A Vietnamese activist wears a sign during a protest in front of the White House July 25, 2013. (KAREN BLEIER/AFP/Getty Images)
“Vietnam has extended a claim over the Paracels and Spratlys since the French did so in the late 19th and early 20th centuries,” CSIS initiative director Greg Poling says, referring to the country’s former colonizer. “It is no more going to give up those territorial claims than any other claimant.”
One of Vietnam’s developed islets sits in view of Taiwan’s biggest holding and storm-battered Vietnamese fishing boats sometimes call on the Taiwanese for help. Last year Vietnam began reclamation at Cornwallis Reef in the same archipelago and dredged two channels deep enough for large ships, CSIS found. Small artificial islands took shape along the channels for total reclamation of four acres, or 16,000 square meters.

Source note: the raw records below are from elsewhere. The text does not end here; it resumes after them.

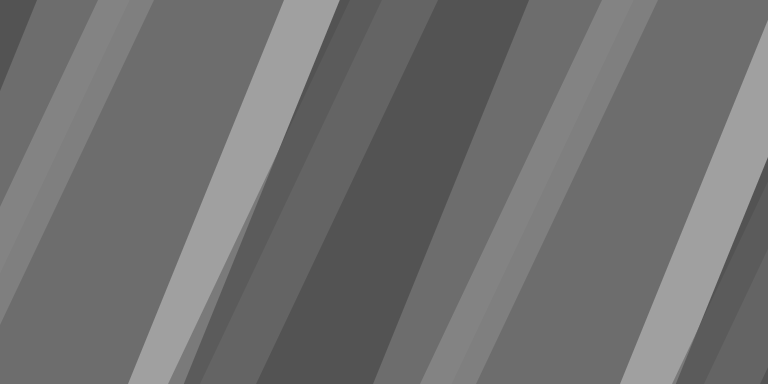
Write a Shadertoy shader that draws this background.

```glsl
// Slanted grey stripes: an opaque set of broad bands lies under a translucent set
// of narrower ones. Each set repeats along x with its own slant and period, so
// the two drift against each other. Lengths are in canvas heights.

#define BASE_SLANT 0.4063
#define BASE_PERIOD 1.2813
#define VEIL_SLANT 0.4740
#define VEIL_PERIOD 1.3125
#define VEIL_OPACITY 0.6

const float MID_GREY = 0.426;
const float DARK_GREY = 0.325;
const float LIGHT_GREY = 0.628;

// Smooth coverage of a band from start to end, repeated every period
float band(float x, float start, float end, float period, float blur) {
    float offset = mod(x - 0.5 * (start + end) + 0.5 * period, period) - 0.5 * period;
    float dist = abs(offset) - 0.5 * (end - start);
    return clamp(0.5 - dist / blur, 0.0, 1.0);
}

// Opaque layer: a light band over the left end of a wide dark one
float baseLayer(vec2 p, float pixel) {
    float x = p.x - BASE_SLANT * p.y;
    float blur = pixel * length(vec2(1.0, BASE_SLANT));
    float grey = mix(MID_GREY, DARK_GREY, band(x, 0.400, 0.9714, BASE_PERIOD, blur));
    return mix(grey, LIGHT_GREY, band(x, 0.3333, 0.4785, BASE_PERIOD, blur));
}

// Translucent layer: two bands, each split into two tones
float addVeil(float grey, vec2 p, float pixel) {
    float x = p.x - VEIL_SLANT * p.y;
    float blur = pixel * length(vec2(1.0, VEIL_SLANT));

    float darkBand = band(x, 0.4375, 0.6667, VEIL_PERIOD, blur);
    float darkTone = mix(0.380, 0.440, band(x, 0.5208, 0.800, VEIL_PERIOD, blur));
    grey = mix(grey, darkTone, VEIL_OPACITY * darkBand);

    float lightBand = band(x, 1.0938, 1.2396, VEIL_PERIOD, blur);
    float lightTone = mix(0.575, 0.543, band(x, 1.1760, 1.300, VEIL_PERIOD, blur));
    return mix(grey, lightTone, VEIL_OPACITY * lightBand);
}

void mainImage(out vec4 fragColor, in vec2 fragCoord) {
    float pixel = 1.0 / iResolution.y;
    vec2 p = fragCoord * pixel;
    float grey = addVeil(baseLayer(p, pixel), p, pixel);
    fragColor = vec4(vec3(grey), 1.0);
}
```
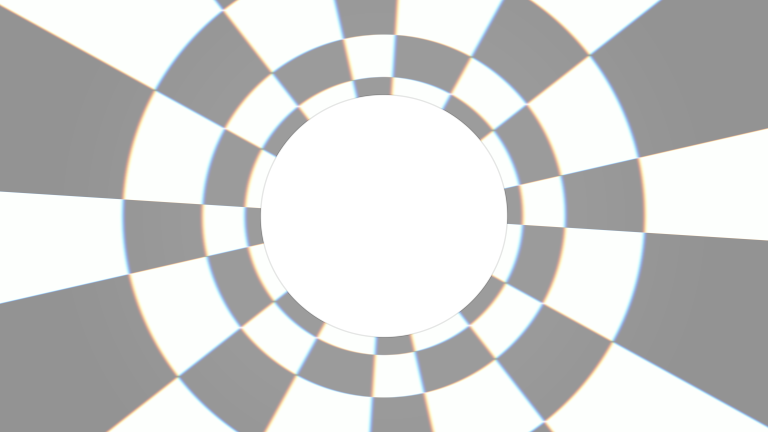
Give the GLSL for this background, as a Shadertoy shader.

```glsl
#define DISC_RADII vec2(0.2855, 0.2805)
#define RING_STEP 0.726
#define RING_OFFSET 0.203
#define SECTORS 16.0
#define TWIST 0.0803
#define WARP vec2(0.0480, 0.0287)
#define FRINGE_SHIFT 0.0034
#define BLUR_WIDTH 0.0068
#define RIM_SHADE 0.10
#define LIGHT vec3(0.992, 1.0, 0.992)

const float TAU = 6.2831853;
const int TAPS = 5;

// Distance to the nearest whole number, with a sign that flips per cell
float cellWave(float x) {
    float parity = 1.0 - 2.0 * mod(floor(x), 2.0);
    return parity * abs(fract(x + 0.5) - 0.5);
}

// Tunnel checker: 1 on light tiles, 0 on dark ones
float tunnelChecker(vec2 p) {
    float radius = max(length(p), 0.05);
    float angle = atan(p.y, p.x) - TWIST;
    angle += WARP.x * sin(4.0 * angle) + WARP.y * sin(8.0 * angle);

    // Wave values scaled to approximate canvas distances
    float rings = cellWave((1.0 / radius - RING_OFFSET) / RING_STEP)
                * RING_STEP * radius * radius;
    float spokes = cellWave(angle * SECTORS / TAU + 0.5)
                 * TAU / SECTORS * radius;
    vec2 edges = clamp(vec2(rings, spokes) * iResolution.y * 1.6, -1.0, 1.0);
    return 0.5 - 0.5 * edges.x * edges.y;
}

// Horizontal blur with red and blue pulled apart
vec3 fringedChecker(vec2 p) {
    vec3 sum = vec3(0.0);
    float total = 0.0;
    for (int i = -TAPS; i <= TAPS; i++) {
        float t = float(i) / float(TAPS + 1);
        float weight = 1.0 - abs(t);
        vec2 q = p + vec2(t * BLUR_WIDTH, 0.0);
        vec2 shift = vec2(FRINGE_SHIFT, 0.0);
        sum += weight * vec3(tunnelChecker(q + shift),
                             tunnelChecker(q),
                             tunnelChecker(q - shift));
        total += weight;
    }
    return sum / total;
}

void mainImage(out vec4 fragColor, in vec2 fragCoord) {
    vec2 p = (fragCoord - 0.5 * iResolution.xy) / iResolution.y;
    float pixel = 1.0 / iResolution.y;

    // Tiles, with the dark ones deepening outward
    vec3 dark = vec3(mix(0.61, 0.575, smoothstep(0.3, 0.85, length(p))));
    vec3 color = mix(dark, LIGHT, fringedChecker(p));

    // Bright central disc with a faint rim
    float discDist = (length(p / DISC_RADII) - 1.0) * DISC_RADII.y;
    float disc = 1.0 - smoothstep(-0.6 * pixel, 0.6 * pixel, discDist);
    color = mix(color, vec3(1.0), disc);
    color -= RIM_SHADE * (1.0 - smoothstep(0.0, 0.003, abs(discDist)));

    fragColor = vec4(color, 1.0);
}
```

But Vietnam has not stirred up regional resentment or raised alarm in Washington as China has. Chinese landfill work covers about 3,000 acres. Reclamation overseen by Beijing has used dozens of ships to break up coral and pour it on top of remaining reefs, CSIS found. The initiative director calls Vietnam’s reclamation approach “far less environmentally destructive” than China’s. Beijing also runs the largest military of the six ocean claimants. Chinese officials base their claim to nearly the entire ocean on historic documents, rather than an interpretation of international law cited by Vietnam.
“Vietnam claims sovereignty over this part and it’s reasonable for them to do so,” says Nathan Liu, an international affairs and diplomacy professor at Ming Chuan University in Taiwan. Compared to China, he adds, “I don’t think we should be worried about their military buildup.” Courtesy Forbes